= Brief =
Within the records, find every line that includes the word "none" and copy it.

Collected data:
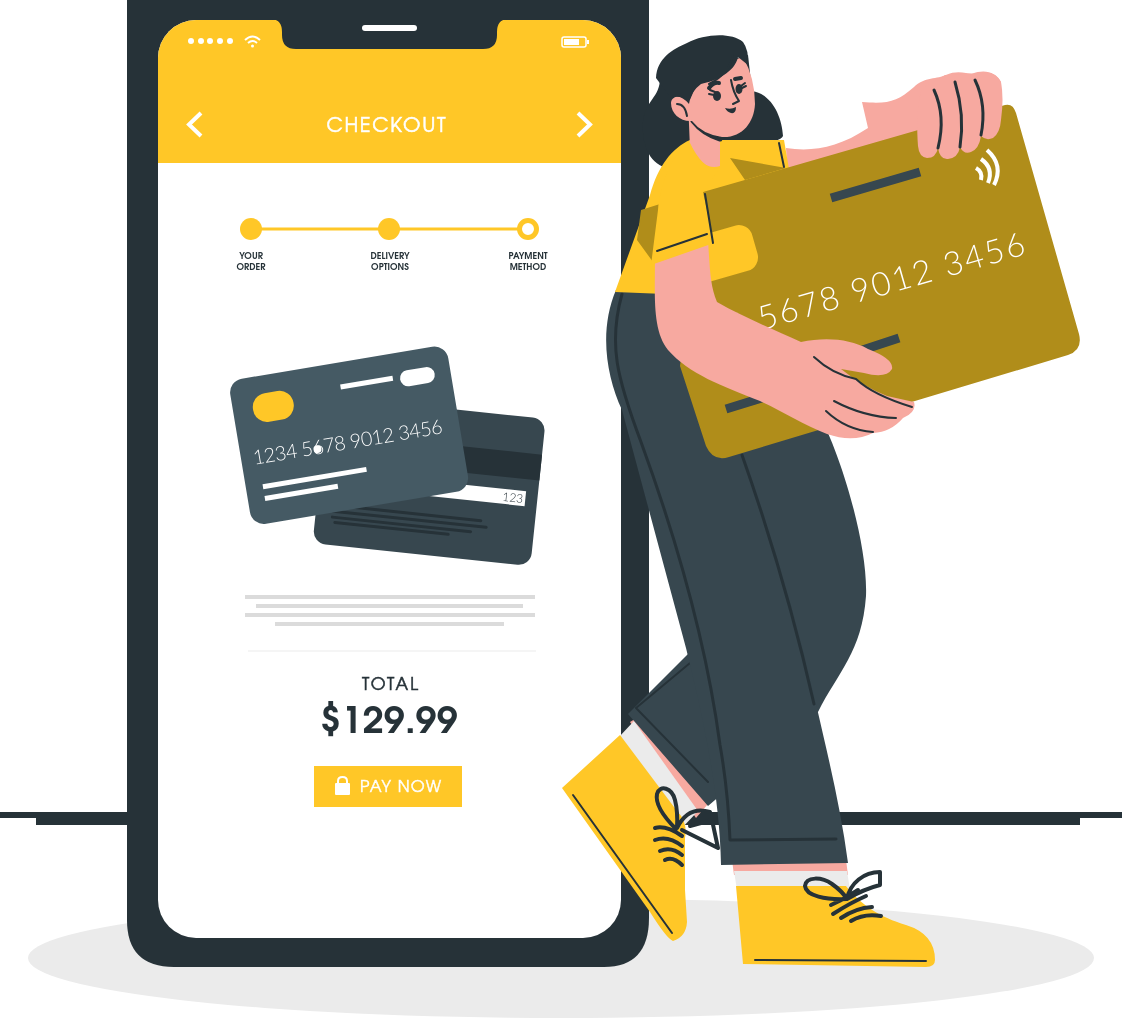
<!DOCTYPE html>
<html lang="en">
<head>
<meta charset="utf-8">
<title>Checkout</title>
<style>
:root{--ink:#263238;--navy:#37474f;--slate:#455a64;--yellow:#ffc727;--gold:#b08d1a;--skin:#f7a9a0;--mist:#ebebeb;--rule:#dbdbdb;--white:#fff}
html,body{margin:0;width:1129px;height:1018px;overflow:hidden;background:var(--white)}
svg{display:block}
text{font-family:"TeX Gyre Adventor","Lato",sans-serif}
.ink{fill:var(--ink)}.navy{fill:var(--navy)}.slate{fill:var(--slate)}.yellow{fill:var(--yellow)}.gold{fill:var(--gold)}.skin{fill:var(--skin)}.mist{fill:var(--mist)}.white{fill:var(--white)}
.line{fill:none;stroke:var(--ink);stroke-width:2;stroke-linecap:round;stroke-linejoin:round}
.lace{stroke-width:4}
.light{fill:none;stroke:var(--white);stroke-width:4}
.step{font-size:9px;font-weight:700;fill:var(--ink);text-anchor:middle}
.number{font-family:"Lato",sans-serif;font-weight:300;fill:var(--white)}
</style>
</head>
<body>
<svg width="1129" height="1018" viewBox="0 0 1129 1018">
<defs>
  <clipPath id="screen-shape"><rect x="158" y="20" width="463" height="918" rx="38"/></clipPath>
  <clipPath id="big-card-shape"><path d="M703 192L1005 105Q1013 103 1016 113L1079 334Q1083 350 1068 355L729 457Q713 462 706 446L680 366Z"/></clipPath>
</defs>

<g id="ground">
  <ellipse class="mist" cx="561" cy="958" rx="533" ry="60"/>
  <path class="ink" d="M0 812H1122V818H1080V825H36V818H0Z"/>
</g>

<g id="phone">
  <path class="ink" d="M127 0H649V918Q649 967 604 967H174Q127 967 127 920Z"/>
  <g clip-path="url(#screen-shape)">
    <rect class="white" x="158" y="20" width="463" height="918"/>
    <rect class="yellow" x="158" y="20" width="463" height="143"/>
  </g>
  <path class="ink" d="M272 19Q282 20 282 32V35Q282 49 296 49H483Q497 49 497 35V32Q497 20 507 19Z"/>
  <rect class="white" x="362" y="25" width="55" height="6" rx="3"/>

  <g id="status-bar" class="white">
    <circle cx="191" cy="41" r="3"/><circle cx="201" cy="41" r="3"/><circle cx="210" cy="41" r="3"/><circle cx="220" cy="41" r="3"/><circle cx="230" cy="41" r="3"/>
    <path class="light" style="stroke-width:2" d="M245 40Q252.500 33 260 40M248 43Q252.500 39 257 43"/>
    <circle cx="252.500" cy="46" r="1.500"/>
    <rect x="562" y="37" width="24" height="10" rx="2" fill="none" stroke="#fff" stroke-width="1.500"/>
    <rect x="564" y="39" width="15" height="6"/><rect x="587" y="40" width="2" height="4"/>
  </g>

  <g id="header">
    <path class="light" d="M201 113L189 124.500L201 136M578 113L590 124.500L578 136"/>
    <text class="white" x="386" y="132" font-size="20" font-weight="400" text-anchor="middle" textLength="119" stroke="#fff" stroke-width=".6">CHECKOUT</text>
  </g>

  <g id="progress">
    <path d="M251 229H528" stroke="#ffc727" stroke-width="3"/>
    <circle class="yellow" cx="251" cy="229" r="11"/><circle class="yellow" cx="389" cy="229" r="11"/>
    <circle class="white" cx="528" cy="229" r="8.500" stroke="#ffc727" stroke-width="5"/>
    <text class="step"><tspan x="251" y="259">YOUR</tspan><tspan x="251" y="270">ORDER</tspan></text>
    <text class="step"><tspan x="390" y="259">DELIVERY</tspan><tspan x="390" y="270">OPTIONS</tspan></text>
    <text class="step"><tspan x="528" y="259">PAYMENT</tspan><tspan x="528" y="270">METHOD</tspan></text>
  </g>

  <g id="card-back" transform="translate(328 396) rotate(6)">
    <rect class="navy" width="219" height="148" rx="13"/>
    <rect class="ink" y="36" width="219" height="26"/>
    <rect class="white" x="20" y="74" width="187" height="15"/>
    <text class="number" x="184" y="86" font-size="12" style="fill:var(--ink)">123</text>
    <path class="line" style="stroke-width:3" d="M16 108H165M17 114H171M17 120H156M20 125H134"/>
  </g>
  <g id="card-front" transform="translate(228 381) rotate(-9.500)">
    <rect class="slate" width="221" height="147" rx="14"/>
    <rect class="yellow" x="20" y="18" width="41" height="29" rx="14"/>
    <rect class="white" x="110" y="22" width="53" height="5"/>
    <rect class="white" x="170" y="19" width="35" height="16" rx="8"/>
    <text class="number" x="12" y="87" font-size="20" textLength="192" xml:space="preserve">1234 5678 9012 3456</text>
    <circle class="white" cx="77" cy="82" r="4"/>
    <path class="light" style="stroke-width:5" d="M17 110H122M17 122H91"/>
  </g>

  <g id="summary">
    <path d="M245 597H535M256 606H523M245 615H535M275 624H504" stroke="#dbdbdb" stroke-width="4"/>
    <path d="M248 651H536" stroke="#ebebeb"/>
    <text class="ink" x="390" y="690" font-size="17" text-anchor="middle" textLength="56" stroke="#263238" stroke-width=".5">TOTAL</text>
    <text class="ink" x="389" y="733" font-size="37" font-weight="700" text-anchor="middle" textLength="138" lengthAdjust="spacingAndGlyphs">$129.99</text>
  </g>
  <g id="pay-button">
    <rect class="yellow" x="314" y="766" width="148" height="41"/>
    <rect class="white" x="335" y="783" width="15" height="12" rx="1"/>
    <path class="light" style="stroke-width:2" d="M338 784V781Q338 777 342.500 777T347 781V784"/>
    <text class="white" x="360" y="792" font-size="16" textLength="81" stroke="#fff" stroke-width=".5">PAY NOW</text>
  </g>
</g>

<g id="shopper">
  <path id="hair-back" class="ink" d="M660 78C660 98 645 100 643 122C641 148 652 167 672 169L745 148C762 144 780 142 783 136C782 117 772 94 752 91L748 55Z"/>

  <g id="far-arm">
    <path class="skin" d="M786 148C812 152 838 148 868 128L862 102C888 104 897 102 914 87C924 77 938 79 946 75C956 70 966 73 972 74C984 69 996 72 1001 82L1002 120L922 150L788 184Z"/>
  </g>

  <g id="bent-leg">
    <path class="skin" d="M630 722L650 710L708 804L696 818Z"/>
    <path class="mist" d="M619 737L634 721L698 811L682 828Z"/>
    <path class="yellow" d="M562 788L620 735L677 811Q688 822 685 838V890L687 922Q686 937 673 941Q667 939 650 912Z"/>
    <path class="line" d="M573 795L672 933"/>
    <path class="line lace" d="M676 829C662 815 655 804 657 794C660 784 672 788 675 800Q678 812 677 828C685 812 697 808 710 812M655 828Q666 825 682 836M655 840Q668 835 682 846M660 851Q671 846 682 855M665 860Q673 856 682 865M682 830L718 848L712 820L690 826"/>
    <path class="navy" d="M740 430L822 420C842 460 868 545 866 596C862 652 838 672 818 712L708 806L628 714L688 654Z"/>
    <path class="line" d="M636 708L708 782M690 663L636 708"/>
  </g>

  <g id="standing-leg">
    <path class="skin" d="M732 860H846L848 875H734Z"/>
    <path class="mist" d="M734 871H847L850 890H737Z"/>
    <path class="yellow" d="M736 886H846C862 906 880 917 906 925Q935 934 935 960Q935 967 926 967L743 964Z"/>
    <path class="line" d="M755 960L926 961"/>
    <path class="line lace" d="M847 899C826 900 806 896 805 886C806 876 822 877 832 884Q842 891 847 899C850 883 864 872 880 872V885Q864 889 847 899M831 905Q845 899 858 890M833 914Q850 903 866 896M841 918Q856 908 872 907M851 921Q864 913 881 916"/>
    <path class="navy" d="M616 290H700L742 450C775 545 798 625 816 704C829 760 841 810 848 863L721 865C720 790 700 705 686 648L622 410C606 375 599 330 616 290Z"/>
    <path class="line" style="stroke-width:3" d="M742 455C772 540 795 620 814 704M622 294C608 344 617 378 641 442C675 535 706 640 720 745Q728 790 730 840L836 839"/>
  </g>

  <g id="shirt">
    <path class="yellow" d="M615 292L650 195C658 166 672 148 690 140L784 140L789 169L712 205L712 285L665 294Z"/>
    <path class="gold" d="M641 210L660 204L653 262L637 240ZM730 158L786 168L745 180Z"/>
    <path class="line" d="M779 143L784 167"/>
  </g>

  <g id="head">
    <path class="skin" d="M688 100L690 149Q704 171 720 166V136L745 110Z"/>
    <path class="line" style="stroke-width:5" d="M693 121Q703 134 720 139"/>
    <path class="skin" d="M689 102C684 96 672 94 671 103C671 114 681 122 692 121Q702 134 722 137C742 138 754 123 755 104Q755 78 743 57L703 70Z"/>
    <path class="ink" d="M656 78C657 58 673 49 687 43C704 34 731 32 743 42Q749 50 748 65L738 57C735 72 716 81 701 84Q690 92 689 104Q680 93 671 98Z"/>
    <path class="line" d="M733 55Q729 74 709 84M677 104Q685 104 687 116M731 80Q733 92 739 101L733 104"/>
    <path class="line lace" d="M709 88Q714 82 719 83M735 79L741 78" style="stroke-width:4"/>
    <ellipse class="ink" cx="717" cy="96" rx="4" ry="5"/><ellipse class="ink" cx="739" cy="89" rx="3.500" ry="5"/>
    <path class="line" d="M715 92L710 90M714 95L709 94M741 86L745 83M742 88L746 86"/>
    <path class="ink" d="M725 108Q731 110 736 107Q736 114 731 113Q727 112 725 108Z"/>
  </g>

  <g id="big-card" clip-path="url(#big-card-shape)">
    <rect class="gold" x="670" y="95" width="420" height="375"/>
    <rect class="yellow" x="690" y="230" width="66" height="47" rx="14" transform="rotate(-16 723 253)"/>
    <path d="M831 198L920 172M820 364L899 338M726 409L800 386" stroke="#37474f" stroke-width="9"/>
    <g class="light"><path d="M976 168Q983 172 981 180M981 159Q994 168 988 183M987 150Q1004 165 994 185"/></g>
    <text class="number" transform="translate(710 345) rotate(-16)" font-size="33" textLength="330" xml:space="preserve">34 5678 9012 3456</text>
  </g>

  <g id="far-hand">
    <path class="skin" d="M922 88C916 108 917 130 918 146Q919 157 927 158Q936 158 938 148Q940 160 948 159Q958 158 960 147Q964 155 971 152Q979 149 981 136Q986 141 993 138Q1000 133 1001 120Q1004 98 1001 82Q995 70 980 73L945 75Z"/>
    <path class="line" style="stroke-width:3" d="M934 90Q946 116 938 148M955 82Q965 115 960 147M975 80Q987 105 981 135"/>
  </g>

  <g id="near-arm">
    <path class="skin" d="M655 258L708 240C710 270 710 285 717 302C743 317 775 330 801 342C826 337 850 339 868 349Q894 359 892 369Q886 379 864 373L841 369Q862 386 887 396L914 402Q917 412 903 418Q891 432 873 433Q853 443 827 434C804 425 782 411 760 401C722 386 689 374 668 350C652 330 655 295 655 258Z"/>
    <path class="line" d="M814 357Q832 374 856 379Q873 395 912 407M834 401Q864 417 896 418M826 411Q846 430 873 432"/>
    <path class="yellow" d="M690 143C672 152 660 185 658 210L651 265L714 243L703 192L720 168Q704 172 690 143Z"/>
    <path class="line" d="M657 251L707 234M705 194L713 243"/>
  </g>
</g>
</svg>
</body>
</html>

= Exercise solution =
.line{fill:none;stroke:var(--ink);stroke-width:2;stroke-linecap:round;stroke-linejoin:round}
.light{fill:none;stroke:var(--white);stroke-width:4}
    <rect x="562" y="37" width="24" height="10" rx="2" fill="none" stroke="#fff" stroke-width="1.500"/>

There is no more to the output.